---- RECORD EXCERPTS

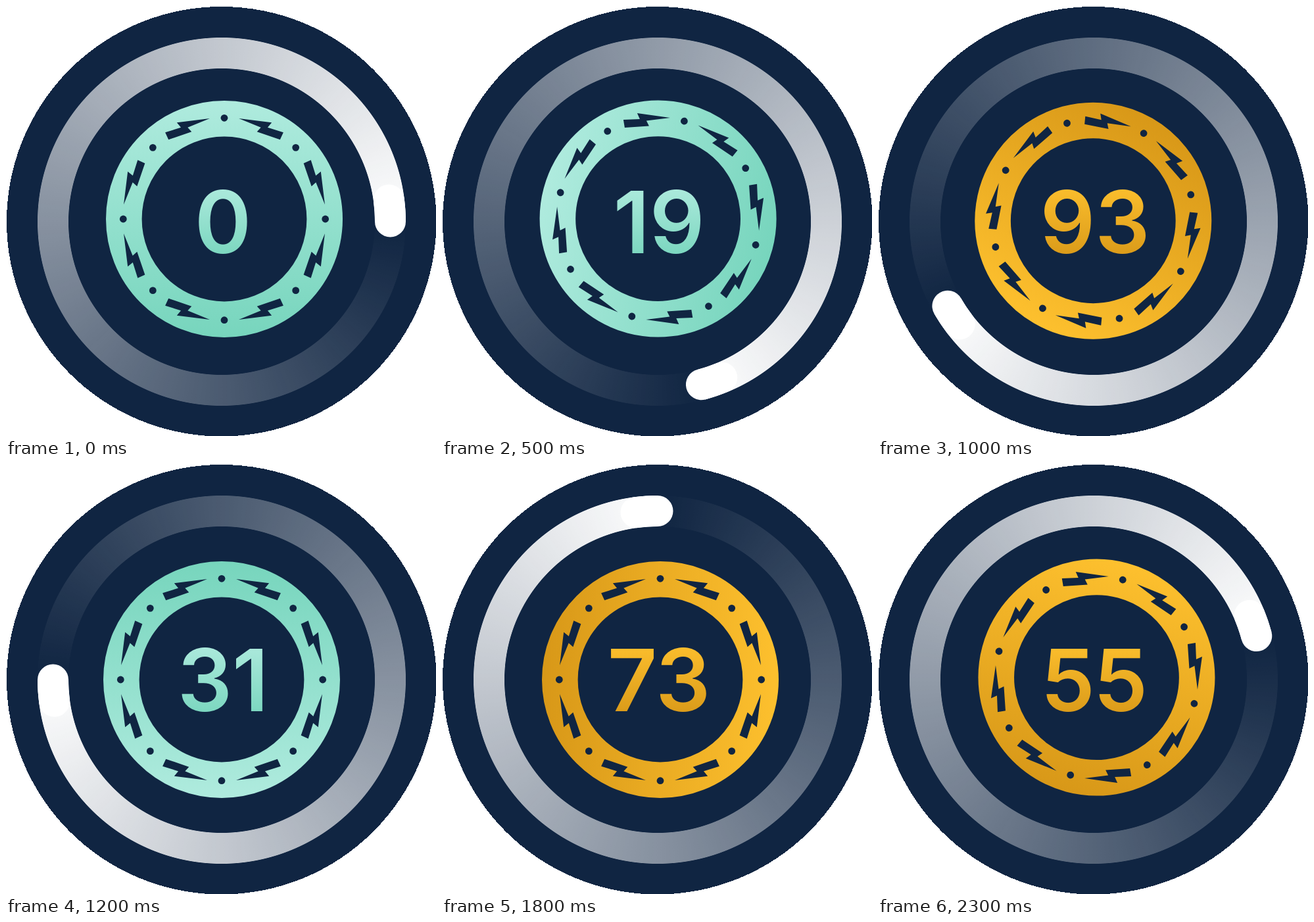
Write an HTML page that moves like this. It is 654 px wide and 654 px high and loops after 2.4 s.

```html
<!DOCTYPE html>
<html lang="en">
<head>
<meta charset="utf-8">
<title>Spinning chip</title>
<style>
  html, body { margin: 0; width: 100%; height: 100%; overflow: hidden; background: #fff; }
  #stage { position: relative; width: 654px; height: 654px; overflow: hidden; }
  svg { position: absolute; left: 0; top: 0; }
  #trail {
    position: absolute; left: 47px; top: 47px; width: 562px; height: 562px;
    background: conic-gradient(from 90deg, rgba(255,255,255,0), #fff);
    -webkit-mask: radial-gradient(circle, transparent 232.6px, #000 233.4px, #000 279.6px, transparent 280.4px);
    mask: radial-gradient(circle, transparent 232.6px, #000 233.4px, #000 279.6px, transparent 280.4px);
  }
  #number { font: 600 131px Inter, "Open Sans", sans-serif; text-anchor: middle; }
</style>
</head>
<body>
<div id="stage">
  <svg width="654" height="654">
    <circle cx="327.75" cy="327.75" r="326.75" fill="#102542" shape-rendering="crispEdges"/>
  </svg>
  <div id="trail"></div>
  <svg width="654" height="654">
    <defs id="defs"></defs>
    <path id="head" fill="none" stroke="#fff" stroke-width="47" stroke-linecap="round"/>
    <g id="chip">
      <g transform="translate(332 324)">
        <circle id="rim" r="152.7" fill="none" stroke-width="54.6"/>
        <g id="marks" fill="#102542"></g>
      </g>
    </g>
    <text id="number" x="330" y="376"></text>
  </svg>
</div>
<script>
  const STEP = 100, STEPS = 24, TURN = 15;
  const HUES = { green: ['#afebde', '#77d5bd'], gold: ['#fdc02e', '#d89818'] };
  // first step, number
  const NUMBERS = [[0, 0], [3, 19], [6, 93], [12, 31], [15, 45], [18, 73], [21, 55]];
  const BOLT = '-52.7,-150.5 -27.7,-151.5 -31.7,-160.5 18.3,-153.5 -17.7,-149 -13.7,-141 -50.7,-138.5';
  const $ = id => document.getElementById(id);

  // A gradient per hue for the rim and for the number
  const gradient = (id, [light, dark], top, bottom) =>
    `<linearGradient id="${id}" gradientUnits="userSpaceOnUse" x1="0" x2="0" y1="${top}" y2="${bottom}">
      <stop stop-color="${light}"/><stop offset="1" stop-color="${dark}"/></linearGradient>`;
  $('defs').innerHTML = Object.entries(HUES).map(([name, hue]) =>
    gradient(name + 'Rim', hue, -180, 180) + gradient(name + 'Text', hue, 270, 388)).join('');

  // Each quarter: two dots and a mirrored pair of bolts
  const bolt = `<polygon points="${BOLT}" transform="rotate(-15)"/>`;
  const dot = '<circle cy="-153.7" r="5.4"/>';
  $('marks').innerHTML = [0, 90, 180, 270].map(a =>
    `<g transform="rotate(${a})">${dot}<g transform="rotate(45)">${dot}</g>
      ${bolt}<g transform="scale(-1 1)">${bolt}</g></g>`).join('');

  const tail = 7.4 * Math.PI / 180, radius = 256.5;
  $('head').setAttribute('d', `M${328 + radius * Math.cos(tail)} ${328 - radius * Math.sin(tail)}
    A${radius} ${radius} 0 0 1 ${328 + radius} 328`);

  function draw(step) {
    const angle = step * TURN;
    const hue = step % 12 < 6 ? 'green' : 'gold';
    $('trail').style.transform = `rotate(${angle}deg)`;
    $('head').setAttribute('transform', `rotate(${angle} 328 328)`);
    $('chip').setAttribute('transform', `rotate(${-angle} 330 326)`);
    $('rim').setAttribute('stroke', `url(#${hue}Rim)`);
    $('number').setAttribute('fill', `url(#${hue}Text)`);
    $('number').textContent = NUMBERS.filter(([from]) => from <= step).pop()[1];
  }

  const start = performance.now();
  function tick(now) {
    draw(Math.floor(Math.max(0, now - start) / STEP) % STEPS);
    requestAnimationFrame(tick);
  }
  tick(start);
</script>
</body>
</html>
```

--------
---- RECORD EXCERPTS

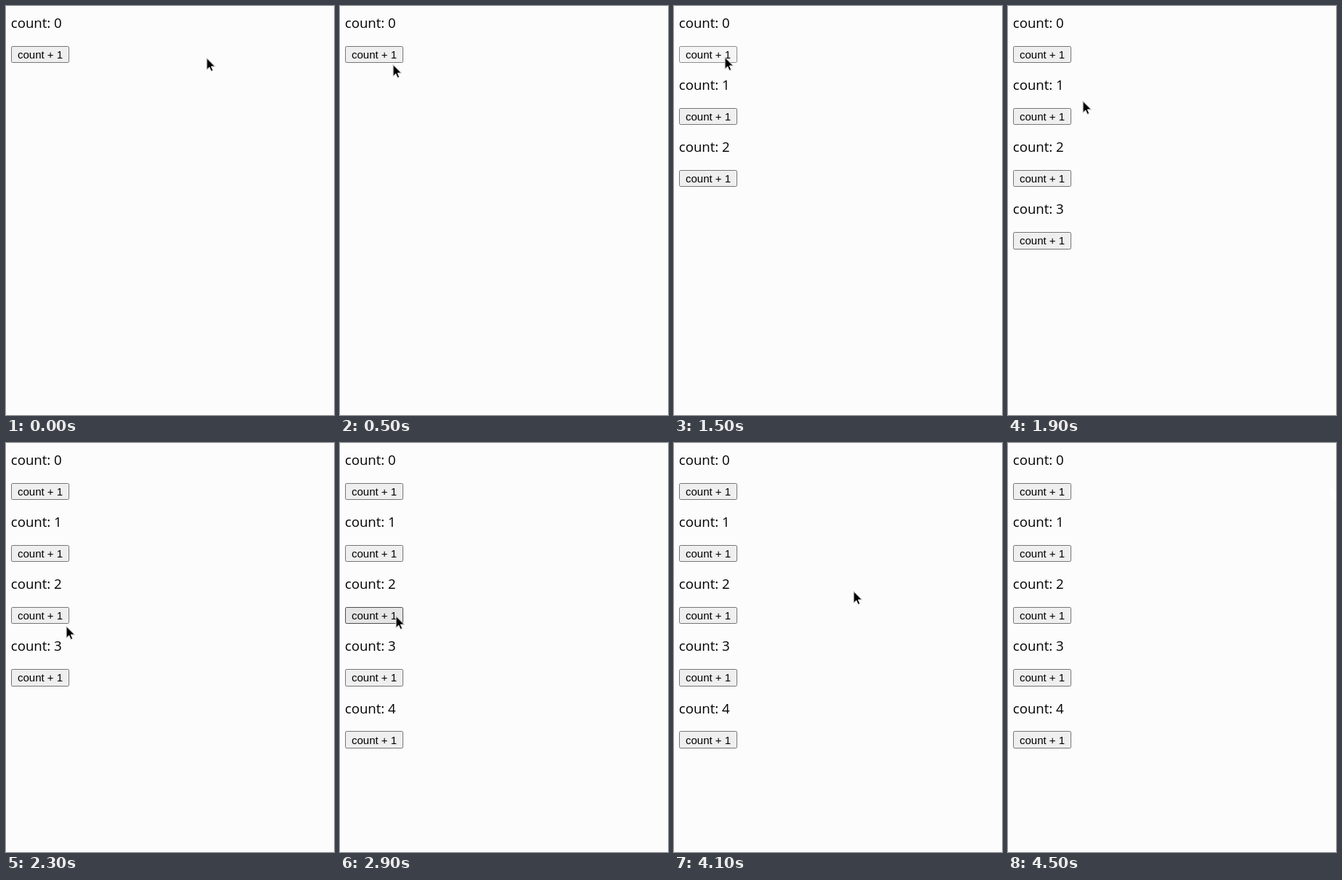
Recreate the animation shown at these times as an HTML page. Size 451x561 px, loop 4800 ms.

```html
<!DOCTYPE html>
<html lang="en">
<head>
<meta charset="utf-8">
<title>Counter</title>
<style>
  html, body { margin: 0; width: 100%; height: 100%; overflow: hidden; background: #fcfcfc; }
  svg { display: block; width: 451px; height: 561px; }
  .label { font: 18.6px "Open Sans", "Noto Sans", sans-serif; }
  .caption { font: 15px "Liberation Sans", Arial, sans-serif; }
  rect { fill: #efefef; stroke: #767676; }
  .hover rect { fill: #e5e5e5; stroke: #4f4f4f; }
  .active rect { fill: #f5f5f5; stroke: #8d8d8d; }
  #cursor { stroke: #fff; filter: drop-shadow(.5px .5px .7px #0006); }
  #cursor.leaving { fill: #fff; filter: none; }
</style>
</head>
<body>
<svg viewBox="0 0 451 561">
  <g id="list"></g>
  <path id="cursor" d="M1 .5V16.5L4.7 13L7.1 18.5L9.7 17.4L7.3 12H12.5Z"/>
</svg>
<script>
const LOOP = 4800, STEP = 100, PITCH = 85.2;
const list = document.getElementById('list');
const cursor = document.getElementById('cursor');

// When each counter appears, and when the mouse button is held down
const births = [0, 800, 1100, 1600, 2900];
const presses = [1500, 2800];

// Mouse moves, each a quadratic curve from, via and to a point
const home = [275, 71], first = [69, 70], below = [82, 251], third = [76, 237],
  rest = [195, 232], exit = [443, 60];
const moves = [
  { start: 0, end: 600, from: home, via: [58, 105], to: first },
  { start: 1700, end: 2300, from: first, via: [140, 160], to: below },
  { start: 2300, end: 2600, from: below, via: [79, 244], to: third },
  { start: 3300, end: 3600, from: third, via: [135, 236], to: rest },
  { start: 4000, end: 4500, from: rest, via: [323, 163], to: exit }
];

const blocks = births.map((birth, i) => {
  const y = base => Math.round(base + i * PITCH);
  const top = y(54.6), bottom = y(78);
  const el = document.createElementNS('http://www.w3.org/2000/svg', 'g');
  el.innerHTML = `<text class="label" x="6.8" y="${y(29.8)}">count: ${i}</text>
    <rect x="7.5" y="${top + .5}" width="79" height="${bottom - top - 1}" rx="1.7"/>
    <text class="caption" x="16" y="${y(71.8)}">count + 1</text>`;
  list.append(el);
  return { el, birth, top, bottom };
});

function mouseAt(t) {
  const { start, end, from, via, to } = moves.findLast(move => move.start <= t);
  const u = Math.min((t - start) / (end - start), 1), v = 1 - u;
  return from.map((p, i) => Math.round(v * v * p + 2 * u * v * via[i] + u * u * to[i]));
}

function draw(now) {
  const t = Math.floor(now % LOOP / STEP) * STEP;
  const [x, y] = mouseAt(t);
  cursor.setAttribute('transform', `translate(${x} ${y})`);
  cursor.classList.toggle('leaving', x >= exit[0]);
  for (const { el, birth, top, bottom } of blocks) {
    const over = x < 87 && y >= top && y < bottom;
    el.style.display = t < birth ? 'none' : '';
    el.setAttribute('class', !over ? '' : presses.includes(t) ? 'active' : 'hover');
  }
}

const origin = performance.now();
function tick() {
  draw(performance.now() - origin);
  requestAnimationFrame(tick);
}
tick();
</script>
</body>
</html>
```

--------

ASSIGNMENT:
Your task is to copy every line in the entries that holds the string "tick".

SOLUTION TO THE PROBLEM:
  function tick(now) {
    requestAnimationFrame(tick);
  tick(start);
function tick() {
  requestAnimationFrame(tick);
tick();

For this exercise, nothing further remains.